TRY IT:
Reproduce the whole listing, keeping every character the same.

== DATASET RECORDS

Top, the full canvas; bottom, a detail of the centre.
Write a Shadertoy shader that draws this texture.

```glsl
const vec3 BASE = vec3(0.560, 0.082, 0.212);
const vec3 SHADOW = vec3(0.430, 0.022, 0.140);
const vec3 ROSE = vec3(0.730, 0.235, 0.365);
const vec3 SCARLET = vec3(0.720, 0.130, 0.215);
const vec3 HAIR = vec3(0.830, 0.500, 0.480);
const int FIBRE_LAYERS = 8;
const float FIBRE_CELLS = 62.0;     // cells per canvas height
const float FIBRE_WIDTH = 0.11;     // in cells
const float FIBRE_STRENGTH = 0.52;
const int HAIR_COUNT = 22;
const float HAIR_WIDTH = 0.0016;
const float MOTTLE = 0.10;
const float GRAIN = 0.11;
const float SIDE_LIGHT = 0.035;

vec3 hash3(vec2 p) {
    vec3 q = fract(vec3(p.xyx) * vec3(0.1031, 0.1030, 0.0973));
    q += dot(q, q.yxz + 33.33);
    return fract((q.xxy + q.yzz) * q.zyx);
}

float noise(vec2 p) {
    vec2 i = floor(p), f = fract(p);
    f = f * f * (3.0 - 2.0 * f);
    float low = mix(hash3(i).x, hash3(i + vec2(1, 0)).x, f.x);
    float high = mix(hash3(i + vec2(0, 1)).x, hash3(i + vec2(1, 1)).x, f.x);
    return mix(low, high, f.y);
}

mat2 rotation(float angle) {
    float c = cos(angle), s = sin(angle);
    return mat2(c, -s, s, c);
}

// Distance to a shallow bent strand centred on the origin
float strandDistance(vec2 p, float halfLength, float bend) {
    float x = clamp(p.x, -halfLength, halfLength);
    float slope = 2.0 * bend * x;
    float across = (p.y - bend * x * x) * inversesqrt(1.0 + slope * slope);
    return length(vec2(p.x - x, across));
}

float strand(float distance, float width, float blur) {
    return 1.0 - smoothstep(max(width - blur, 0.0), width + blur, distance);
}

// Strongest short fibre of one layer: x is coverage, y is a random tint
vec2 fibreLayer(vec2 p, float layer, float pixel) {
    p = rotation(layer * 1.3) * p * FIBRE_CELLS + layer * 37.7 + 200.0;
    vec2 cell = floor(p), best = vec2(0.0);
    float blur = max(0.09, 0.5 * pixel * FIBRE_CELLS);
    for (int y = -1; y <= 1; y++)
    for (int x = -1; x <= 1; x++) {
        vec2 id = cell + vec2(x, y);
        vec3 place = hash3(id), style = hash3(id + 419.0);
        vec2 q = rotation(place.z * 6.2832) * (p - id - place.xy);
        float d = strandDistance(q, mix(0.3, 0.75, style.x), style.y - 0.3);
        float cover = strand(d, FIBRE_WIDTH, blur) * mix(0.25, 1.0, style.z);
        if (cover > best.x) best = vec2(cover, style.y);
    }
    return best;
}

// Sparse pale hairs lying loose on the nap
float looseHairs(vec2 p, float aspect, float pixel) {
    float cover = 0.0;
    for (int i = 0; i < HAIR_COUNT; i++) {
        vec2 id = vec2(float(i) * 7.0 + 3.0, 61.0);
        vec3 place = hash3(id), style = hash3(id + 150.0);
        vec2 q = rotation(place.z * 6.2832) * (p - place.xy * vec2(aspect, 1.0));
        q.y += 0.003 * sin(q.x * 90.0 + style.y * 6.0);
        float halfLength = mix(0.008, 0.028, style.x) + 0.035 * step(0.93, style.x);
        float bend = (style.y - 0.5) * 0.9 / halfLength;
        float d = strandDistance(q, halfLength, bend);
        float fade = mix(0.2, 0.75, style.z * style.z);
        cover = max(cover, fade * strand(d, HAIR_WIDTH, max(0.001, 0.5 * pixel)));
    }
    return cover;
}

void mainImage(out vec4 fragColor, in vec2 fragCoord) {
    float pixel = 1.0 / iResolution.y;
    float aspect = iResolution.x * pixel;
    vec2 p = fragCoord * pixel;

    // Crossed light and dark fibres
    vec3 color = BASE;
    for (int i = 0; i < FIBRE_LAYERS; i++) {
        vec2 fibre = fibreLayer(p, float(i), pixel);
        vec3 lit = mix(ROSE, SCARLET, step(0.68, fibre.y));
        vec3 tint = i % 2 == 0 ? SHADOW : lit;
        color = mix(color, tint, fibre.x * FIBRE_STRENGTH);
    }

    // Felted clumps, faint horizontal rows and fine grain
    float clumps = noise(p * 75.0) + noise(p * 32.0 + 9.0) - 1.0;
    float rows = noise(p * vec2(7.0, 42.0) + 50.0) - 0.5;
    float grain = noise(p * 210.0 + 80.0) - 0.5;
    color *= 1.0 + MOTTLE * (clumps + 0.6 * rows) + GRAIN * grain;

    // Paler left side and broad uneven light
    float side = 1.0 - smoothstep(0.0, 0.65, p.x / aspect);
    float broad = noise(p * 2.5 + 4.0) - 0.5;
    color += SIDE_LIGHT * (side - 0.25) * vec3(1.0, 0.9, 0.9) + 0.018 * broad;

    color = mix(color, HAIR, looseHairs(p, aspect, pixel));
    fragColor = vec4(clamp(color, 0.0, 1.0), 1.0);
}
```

====

EXERCISE RESULT:
Top, the full canvas; bottom, a detail of the centre.
Write a Shadertoy shader that draws this texture.

```glsl
const vec3 BASE = vec3(0.560, 0.082, 0.212);
const vec3 SHADOW = vec3(0.430, 0.022, 0.140);
const vec3 ROSE = vec3(0.730, 0.235, 0.365);
const vec3 SCARLET = vec3(0.720, 0.130, 0.215);
const vec3 HAIR = vec3(0.830, 0.500, 0.480);
const int FIBRE_LAYERS = 8;
const float FIBRE_CELLS = 62.0;     // cells per canvas height
const float FIBRE_WIDTH = 0.11;     // in cells
const float FIBRE_STRENGTH = 0.52;
const int HAIR_COUNT = 22;
const float HAIR_WIDTH = 0.0016;
const float MOTTLE = 0.10;
const float GRAIN = 0.11;
const float SIDE_LIGHT = 0.035;

vec3 hash3(vec2 p) {
    vec3 q = fract(vec3(p.xyx) * vec3(0.1031, 0.1030, 0.0973));
    q += dot(q, q.yxz + 33.33);
    return fract((q.xxy + q.yzz) * q.zyx);
}

float noise(vec2 p) {
    vec2 i = floor(p), f = fract(p);
    f = f * f * (3.0 - 2.0 * f);
    float low = mix(hash3(i).x, hash3(i + vec2(1, 0)).x, f.x);
    float high = mix(hash3(i + vec2(0, 1)).x, hash3(i + vec2(1, 1)).x, f.x);
    return mix(low, high, f.y);
}

mat2 rotation(float angle) {
    float c = cos(angle), s = sin(angle);
    return mat2(c, -s, s, c);
}

// Distance to a shallow bent strand centred on the origin
float strandDistance(vec2 p, float halfLength, float bend) {
    float x = clamp(p.x, -halfLength, halfLength);
    float slope = 2.0 * bend * x;
    float across = (p.y - bend * x * x) * inversesqrt(1.0 + slope * slope);
    return length(vec2(p.x - x, across));
}

float strand(float distance, float width, float blur) {
    return 1.0 - smoothstep(max(width - blur, 0.0), width + blur, distance);
}

// Strongest short fibre of one layer: x is coverage, y is a random tint
vec2 fibreLayer(vec2 p, float layer, float pixel) {
    p = rotation(layer * 1.3) * p * FIBRE_CELLS + layer * 37.7 + 200.0;
    vec2 cell = floor(p), best = vec2(0.0);
    float blur = max(0.09, 0.5 * pixel * FIBRE_CELLS);
    for (int y = -1; y <= 1; y++)
    for (int x = -1; x <= 1; x++) {
        vec2 id = cell + vec2(x, y);
        vec3 place = hash3(id), style = hash3(id + 419.0);
        vec2 q = rotation(place.z * 6.2832) * (p - id - place.xy);
        float d = strandDistance(q, mix(0.3, 0.75, style.x), style.y - 0.3);
        float cover = strand(d, FIBRE_WIDTH, blur) * mix(0.25, 1.0, style.z);
        if (cover > best.x) best = vec2(cover, style.y);
    }
    return best;
}

// Sparse pale hairs lying loose on the nap
float looseHairs(vec2 p, float aspect, float pixel) {
    float cover = 0.0;
    for (int i = 0; i < HAIR_COUNT; i++) {
        vec2 id = vec2(float(i) * 7.0 + 3.0, 61.0);
        vec3 place = hash3(id), style = hash3(id + 150.0);
        vec2 q = rotation(place.z * 6.2832) * (p - place.xy * vec2(aspect, 1.0));
        q.y += 0.003 * sin(q.x * 90.0 + style.y * 6.0);
        float halfLength = mix(0.008, 0.028, style.x) + 0.035 * step(0.93, style.x);
        float bend = (style.y - 0.5) * 0.9 / halfLength;
        float d = strandDistance(q, halfLength, bend);
        float fade = mix(0.2, 0.75, style.z * style.z);
        cover = max(cover, fade * strand(d, HAIR_WIDTH, max(0.001, 0.5 * pixel)));
    }
    return cover;
}

void mainImage(out vec4 fragColor, in vec2 fragCoord) {
    float pixel = 1.0 / iResolution.y;
    float aspect = iResolution.x * pixel;
    vec2 p = fragCoord * pixel;

    // Crossed light and dark fibres
    vec3 color = BASE;
    for (int i = 0; i < FIBRE_LAYERS; i++) {
        vec2 fibre = fibreLayer(p, float(i), pixel);
        vec3 lit = mix(ROSE, SCARLET, step(0.68, fibre.y));
        vec3 tint = i % 2 == 0 ? SHADOW : lit;
        color = mix(color, tint, fibre.x * FIBRE_STRENGTH);
    }

    // Felted clumps, faint horizontal rows and fine grain
    float clumps = noise(p * 75.0) + noise(p * 32.0 + 9.0) - 1.0;
    float rows = noise(p * vec2(7.0, 42.0) + 50.0) - 0.5;
    float grain = noise(p * 210.0 + 80.0) - 0.5;
    color *= 1.0 + MOTTLE * (clumps + 0.6 * rows) + GRAIN * grain;

    // Paler left side and broad uneven light
    float side = 1.0 - smoothstep(0.0, 0.65, p.x / aspect);
    float broad = noise(p * 2.5 + 4.0) - 0.5;
    color += SIDE_LIGHT * (side - 0.25) * vec3(1.0, 0.9, 0.9) + 0.018 * broad;

    color = mix(color, HAIR, looseHairs(p, aspect, pixel));
    fragColor = vec4(clamp(color, 0.0, 1.0), 1.0);
}
```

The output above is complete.